Citation

Scheper, Jeroen; Bukovinszky, Tibor; Huigens, Martinus E.; Kleijn, David (2021), Attractiveness of sown wildflower strips to flower-visiting insects depends on seed mixture and establishment success, Dryad, Dataset, https://doi.org/10.5061/dryad.44j0zpcf4

Abstract

Establishing wildflower strips has been suggested as an effective measure to promote pollination services, pest control or general insect biodiversity, but little is known about the integration of these different objectives when selecting flower seed mixtures. In ten agricultural landscapes in the Netherlands, we established a wildflower strip (0.4 – 4.9 ha) with half of each strip sown with a mixture targeting longer-tongued pollinators and the other half sown with a mixture targeting shorter-tongued pollinators and natural enemies. We determined establishment success of sown wildflowers and evaluated the attractiveness of the established flower communities to multiple functional groups of flower visitors: bumblebees (long-tongued pollinators), hoverflies (short-tongued pollinators and natural enemies), and butterflies and total flower-visitor richness (indicators of wider biodiversity values). Bumblebees clearly preferred the pollinatortargeted seed mixture and were positively associated with cover of Fabaceae and negatively with Apiaceae. Hoverflies consistently preferred the natural enemy mixture and were positively associated with Apiaceae. The other target groups displayed no clear responses to seed mixture type but instead were associated with local flower richness within strips. Across sites, responses of flower-visitors to sown mixture types did not depend on wildflower strip size, proportion of surrounding semi-natural habitat, or flower variables. However, all flower-visitors except butterflies increased with increasing cover or richness of (sown) flower species across sites. Our results suggest that, although species-rich wildflower strips may benefit several species groups, maximising different objectives involves trade-offs between functional groups that prefer short- or long-corolla flowers. Furthermore, our study suggests that sowing a wildflower mixture does not necessarily result in a vegetation with the same composition as the seed mixture as species may establish poorly or not at all. Selection of flower species for seed mixtures should therefore, in addition to insect target group, take the establishment characteristics of plant species into account.
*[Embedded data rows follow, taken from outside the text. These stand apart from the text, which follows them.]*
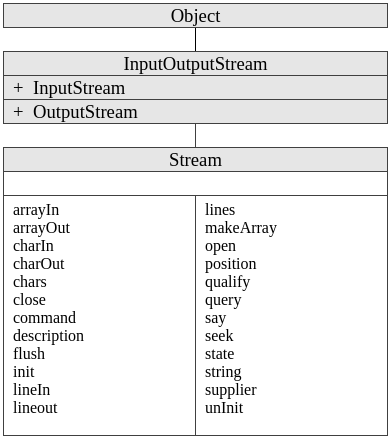
<!DOCTYPE html>
<html lang="en">
<head>
<meta charset="utf-8">
<title>Stream class diagram</title>
<style>
:root {
  --paper: #ffffff;
  --ink: #000000;
  --line: #404040;
  --header: #e6e6e6;
}
* { box-sizing: border-box; margin: 0; padding: 0; }
html, body { width: 392px; height: 440px; overflow: hidden; background: var(--paper); }
.diagram {
  display: flex;
  flex-direction: column;
  width: 392px;
  height: 440px;
  padding: 3px 4px 4px 3px;
  color: var(--ink);
  font-family: "Liberation Serif", "Times New Roman", serif;
  font-size: 18.67px;
  line-height: 23px;
}
.class-box { border: 1px solid var(--line); }
.class-box > * + * { border-top: 1px solid var(--line); }
.class-name, .parent {
  height: 23px;
  background: var(--header);
  font-size: inherit;
  font-weight: normal;
}
.class-name { text-align: center; }
.class-box > * + .parent { height: 24px; }
.parents { list-style: none; }
.parent { display: flex; padding-left: 9px; }
.parent + .parent { height: 24px; border-top: 1px solid var(--line); }
.visibility { width: 20px; }
.connector { width: 1px; height: 23px; margin-left: 192px; background: var(--line); }
.connector.strong { background: var(--ink); }
.attributes { height: 24px; }
.methods {
  display: grid;
  grid-template-columns: 191px 1fr;
  height: 240px;
  font-size: 16px;
  line-height: 18px;
}
.method-list { list-style: none; padding: 5px 9px; }
.method-list + .method-list { border-left: 1px solid var(--line); }
</style>
</head>
<body>
<main class="diagram">
  <section class="class-box">
    <h2 class="class-name">Object</h2>
  </section>
  <div class="connector strong"></div>
  <section class="class-box">
    <h2 class="class-name">InputOutputStream</h2>
    <ul class="parents">
      <li class="parent"><span class="visibility">+</span><span>InputStream</span></li>
      <li class="parent"><span class="visibility">+</span><span>OutputStream</span></li>
    </ul>
  </section>
  <div class="connector"></div>
  <section class="class-box">
    <h2 class="class-name">Stream</h2>
    <div class="attributes"></div>
    <div class="methods">
      <ul class="method-list">
        <li>arrayIn</li>
        <li>arrayOut</li>
        <li>charIn</li>
        <li>charOut</li>
        <li>chars</li>
        <li>close</li>
        <li>command</li>
        <li>description</li>
        <li>flush</li>
        <li>init</li>
        <li>lineIn</li>
        <li>lineout</li>
      </ul>
      <ul class="method-list">
        <li>lines</li>
        <li>makeArray</li>
        <li>open</li>
        <li>position</li>
        <li>qualify</li>
        <li>query</li>
        <li>say</li>
        <li>seek</li>
        <li>state</li>
        <li>string</li>
        <li>supplier</li>
        <li>unInit</li>
      </ul>
    </div>
  </section>
</main>
</body>
</html>
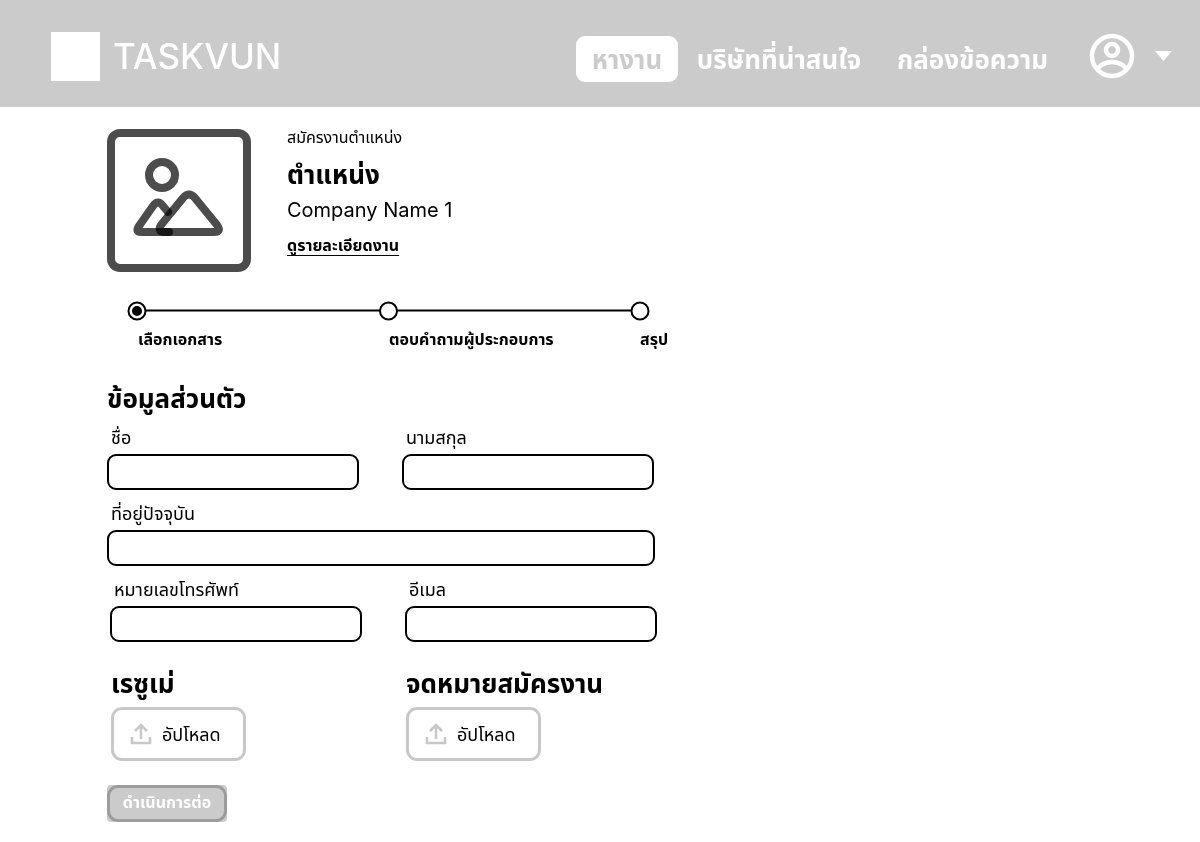
<!DOCTYPE html>
<html lang="th">
<head>
<meta charset="utf-8">
<title>สมัครงาน</title>
<style>
  :root {
    --bar: #cbcbcb;
    --ink: #000;
    --paper: #fff;
    --soft: #c8c8c8;
    --edge: #9c9c9c;
    --thai: "Noto Sans", "Noto Sans Thai", sans-serif;
    --latin: Inter, "Noto Sans Thai", sans-serif;
  }
  * { box-sizing: border-box; margin: 0; padding: 0; }
  body {
    width: 1200px; height: 842px; overflow: hidden;
    background: var(--paper); color: var(--ink);
    font-family: var(--thai); white-space: nowrap;
  }
  a { color: inherit; text-decoration: none; }
  svg { display: block; }
  h1, h2 { font-size: 26px; font-weight: 700; line-height: 36px; height: 36px; }

  .topbar {
    display: flex; align-items: center; height: 107px; padding: 0 28px 0 51px;
    background: var(--bar); color: var(--paper);
  }
  .brand { display: flex; align-items: center; gap: 13px; height: 50px; margin-top: 5px; }
  .brand-mark { width: 49px; height: 49px; background: var(--paper); }
  .brand-name { font: 500 35px/50px var(--latin); }
  .menu { display: flex; align-items: center; margin-left: auto; margin-top: 11px; font-size: 26px; font-weight: 700; line-height: 46px; text-align: center; }
  .menu a { display: flex; justify-content: center; height: 46px; }
  .menu .current { width: 102px; margin-right: 18px; border-radius: 9px; background: var(--paper); color: var(--bar); }
  .menu .companies { width: 166px; margin-right: 34px; }
  .menu .inbox { width: 153px; margin-right: 40px; }
  .account { display: flex; align-items: center; gap: 20px; margin-top: 5px; }

  main { padding: 21px 0 0 107px; }
  .job { display: flex; gap: 36px; height: 145px; }
  .job-text { display: flex; flex-direction: column; }
  .job-kicker { height: 28px; font-size: 16px; line-height: 18px; }
  .job h1 { height: 37px; }
  .job-company { height: 34px; font: 400 20px/34px var(--latin); }
  .job-link { height: 30px; margin-top: 3px; font-size: 16px; font-weight: 700; line-height: 30px; text-decoration: underline; text-underline-offset: 4px; text-decoration-thickness: 1px; }

  .steps { position: relative; height: 80px; margin-top: 27px; list-style: none; }
  .steps svg { position: absolute; left: 0; top: 0; }
  .steps li { position: absolute; top: 27px; font-size: 16px; font-weight: 700; line-height: 24px; }
  .steps li:nth-of-type(1) { left: 31px; }
  .steps li:nth-of-type(2) { left: 282px; }
  .steps li:nth-of-type(3) { left: 533px; }

  .personal { display: flex; flex-direction: column; gap: 11px; width: 548px; }
  .personal h2 { margin-bottom: -2px; }
  .pair { display: grid; grid-template-columns: 252px 252px; gap: 43px; }
  .contact { margin-left: 3px; }
  .field { display: flex; flex-direction: column; gap: 5px; height: 65px; }
  .label { height: 24px; padding-left: 4px; font-size: 18px; line-height: 24px; }
  .box { height: 36px; border: 2px solid var(--ink); border-radius: 9px; }

  .documents { display: grid; grid-template-columns: 252px 252px; gap: 43px; margin: 23px 0 0 4px; }
  .upload {
    display: flex; align-items: center; gap: 10px; width: 135px; height: 54px; margin-top: 6px; padding-left: 16px;
    border: 3px solid var(--soft); border-radius: 11px; font-size: 18px; line-height: 48px;
  }
  .next { display: flex; width: 120px; height: 37px; margin-top: 24px; border-radius: 4px; background: var(--bar); }
  .next span {
    flex: 1; border: 3px solid var(--edge); border-radius: 11px; color: var(--paper);
    font-size: 16px; font-weight: 700; line-height: 29px; text-align: center;
  }
</style>
</head>
<body>
  <header class="topbar">
    <a class="brand" href="#"><span class="brand-mark"></span><span class="brand-name">TASKVUN</span></a>
    <nav class="menu">
      <a class="current" href="#">หางาน</a>
      <a class="companies" href="#">บริษัทที่น่าสนใจ</a>
      <a class="inbox" href="#">กล่องข้อความ</a>
    </nav>
    <a class="account" href="#" aria-label="บัญชีผู้ใช้">
      <svg width="46" height="46" viewBox="0 0 46 46" fill="none" stroke="#fff" stroke-width="4.5">
        <circle cx="23" cy="23" r="20"/>
        <circle cx="23" cy="17" r="6"/>
        <path d="M8 36Q14 29 23 29T38 36"/>
      </svg>
      <svg width="17" height="10" viewBox="0 0 17 10" fill="#fff"><polygon points="0,0 17,0 8.5,10"/></svg>
    </a>
  </header>

  <main>
    <section class="job">
      <svg width="144" height="145" viewBox="0 0 144 145" fill="none" stroke="#000" stroke-opacity=".7" stroke-width="8" stroke-linejoin="round" stroke-linecap="round" role="img" aria-label="รูปภาพบริษัท">
        <rect x="4" y="5" width="136" height="135" rx="9"/>
        <circle cx="55" cy="47" r="13"/>
        <path d="M62 104H34Q28 104 32 98L46 78Q51 71 56 78L61 84"/>
        <path d="M58 104H107Q115 104 110 97L88 70Q82 63 76 70L54 97Q50 104 58 104Z"/>
      </svg>
      <div class="job-text">
        <p class="job-kicker">สมัครงานตำแหน่ง</p>
        <h1>ตำแหน่ง</h1>
        <p class="job-company">Company Name 1</p>
        <a class="job-link" href="#">ดูรายละเอียดงาน</a>
      </div>
    </section>

    <ol class="steps">
      <svg width="560" height="22" viewBox="0 0 560 22" fill="#fff" stroke="#000" stroke-width="2" aria-hidden="true">
        <line x1="30" y1="10.5" x2="533" y2="10.5"/>
        <circle cx="30" cy="11" r="8.5"/>
        <circle cx="30" cy="11" r="4" fill="#000"/>
        <circle cx="281.5" cy="11" r="8.5"/>
        <circle cx="533" cy="11" r="8.5"/>
      </svg>
      <li>เลือกเอกสาร</li>
      <li>ตอบคำถามผู้ประกอบการ</li>
      <li>สรุป</li>
    </ol>

    <section class="personal">
      <h2>ข้อมูลส่วนตัว</h2>
      <div class="pair">
        <div class="field"><span class="label">ชื่อ</span><div class="box"></div></div>
        <div class="field"><span class="label">นามสกุล</span><div class="box"></div></div>
      </div>
      <div class="field"><span class="label">ที่อยู่ปัจจุบัน</span><div class="box"></div></div>
      <div class="pair contact">
        <div class="field"><span class="label">หมายเลขโทรศัพท์</span><div class="box"></div></div>
        <div class="field"><span class="label">อีเมล</span><div class="box"></div></div>
      </div>
    </section>

    <section class="documents">
      <div>
        <h2>เรซูเม่</h2>
        <a class="upload" href="#">
          <svg width="22" height="22" viewBox="0 0 22 22" fill="none" stroke="#c8c8c8" stroke-width="2.6">
            <g id="upload-icon"><path d="M2 14V20H20V14"/><path d="M11 16V3M5 8L11 2L17 8"/></g>
          </svg>
          <span>อัปโหลด</span>
        </a>
      </div>
      <div>
        <h2>จดหมายสมัครงาน</h2>
        <a class="upload" href="#">
          <svg width="22" height="22" viewBox="0 0 22 22" fill="none" stroke="#c8c8c8" stroke-width="2.6"><use href="#upload-icon"/></svg>
          <span>อัปโหลด</span>
        </a>
      </div>
    </section>

    <a class="next" href="#"><span>ดำเนินการต่อ</span></a>
  </main>
</body>
</html>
Methods

Abundance and richness of bumblebees, hoverflies, and flower cover and richness were surveyed in ten wildflower strips in the Netherlands in 2013 and 2014. Half of each strip was sown with a flower seed mixture targeting pollinators, the other half was sown with a seed mixture targeting natural enemies. Flower-visitors and flowers were surveyed in five 10 m  x 5 m transects per mixture-type, three times in 2013 (June, July and August) and two times in 2014 (June and August).

Funding

Netherlands Organization for Scientific Research (NWO), Award: 841.11.001

Netherlands Organization for Scientific Research (NWO), Award: 841.11.001